In this innovative study of the rise of the conservation ethic in northern New England, Richard Judd shows that the movement that eventually took hold throughout America had its roots among the communitarian ethic of countrypeople rather than among urban intellectuals or politicians. Drawing on agricultural journals and archival sources such as legislative petitions, Judd demonstrates that debates over access to and use of forests and water, though couched in utilitarian terms, drew their strength and conviction from deeply held popular notions of properly ordered landscapes and common rights to nature.
Unlike earlier attempts to describe the conservation movement in its historical context, which have often assumed a crude dualism in attitudes toward nature--democracy versus monopoly, amateur versus professional, utilitarian versus aesthete--this study reveals a complex set of motives and inspirations behind the mid-nineteenth-century drive to conserve natural resources. Judd suggests that a more complex set of contending and complementary social forces was at work, including traditional folk values, an emerging science of resource management, and constantly shifting class interests.

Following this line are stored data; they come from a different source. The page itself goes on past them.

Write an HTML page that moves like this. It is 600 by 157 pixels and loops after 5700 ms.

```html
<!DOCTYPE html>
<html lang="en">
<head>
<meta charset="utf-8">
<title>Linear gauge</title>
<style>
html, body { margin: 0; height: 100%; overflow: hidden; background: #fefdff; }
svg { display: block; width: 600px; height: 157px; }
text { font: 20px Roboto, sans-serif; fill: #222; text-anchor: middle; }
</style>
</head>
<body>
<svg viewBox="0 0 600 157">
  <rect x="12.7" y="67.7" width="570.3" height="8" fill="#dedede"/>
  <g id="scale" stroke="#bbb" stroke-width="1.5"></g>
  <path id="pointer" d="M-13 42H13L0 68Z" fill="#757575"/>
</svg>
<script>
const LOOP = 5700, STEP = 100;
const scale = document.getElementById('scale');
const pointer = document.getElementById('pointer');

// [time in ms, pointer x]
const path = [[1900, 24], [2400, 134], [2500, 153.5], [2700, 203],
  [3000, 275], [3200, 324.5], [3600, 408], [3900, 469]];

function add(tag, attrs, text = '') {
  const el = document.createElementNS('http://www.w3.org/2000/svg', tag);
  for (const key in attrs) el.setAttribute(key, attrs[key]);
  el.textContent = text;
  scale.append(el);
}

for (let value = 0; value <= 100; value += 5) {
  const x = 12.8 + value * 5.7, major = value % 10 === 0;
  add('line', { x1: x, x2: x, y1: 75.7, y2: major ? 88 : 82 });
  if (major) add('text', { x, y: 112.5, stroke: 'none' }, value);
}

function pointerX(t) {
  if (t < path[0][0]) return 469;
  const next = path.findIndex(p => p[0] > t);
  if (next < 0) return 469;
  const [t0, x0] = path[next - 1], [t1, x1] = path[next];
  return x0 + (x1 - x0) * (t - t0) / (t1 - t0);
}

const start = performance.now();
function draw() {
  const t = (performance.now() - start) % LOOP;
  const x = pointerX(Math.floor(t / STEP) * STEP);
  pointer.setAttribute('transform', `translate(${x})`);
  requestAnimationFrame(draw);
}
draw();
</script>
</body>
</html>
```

Common Lands, Common People tells us that ordinary people, struggling to define and redefine the morality of land and resource use, contributed immensely to America’s conservation legacy.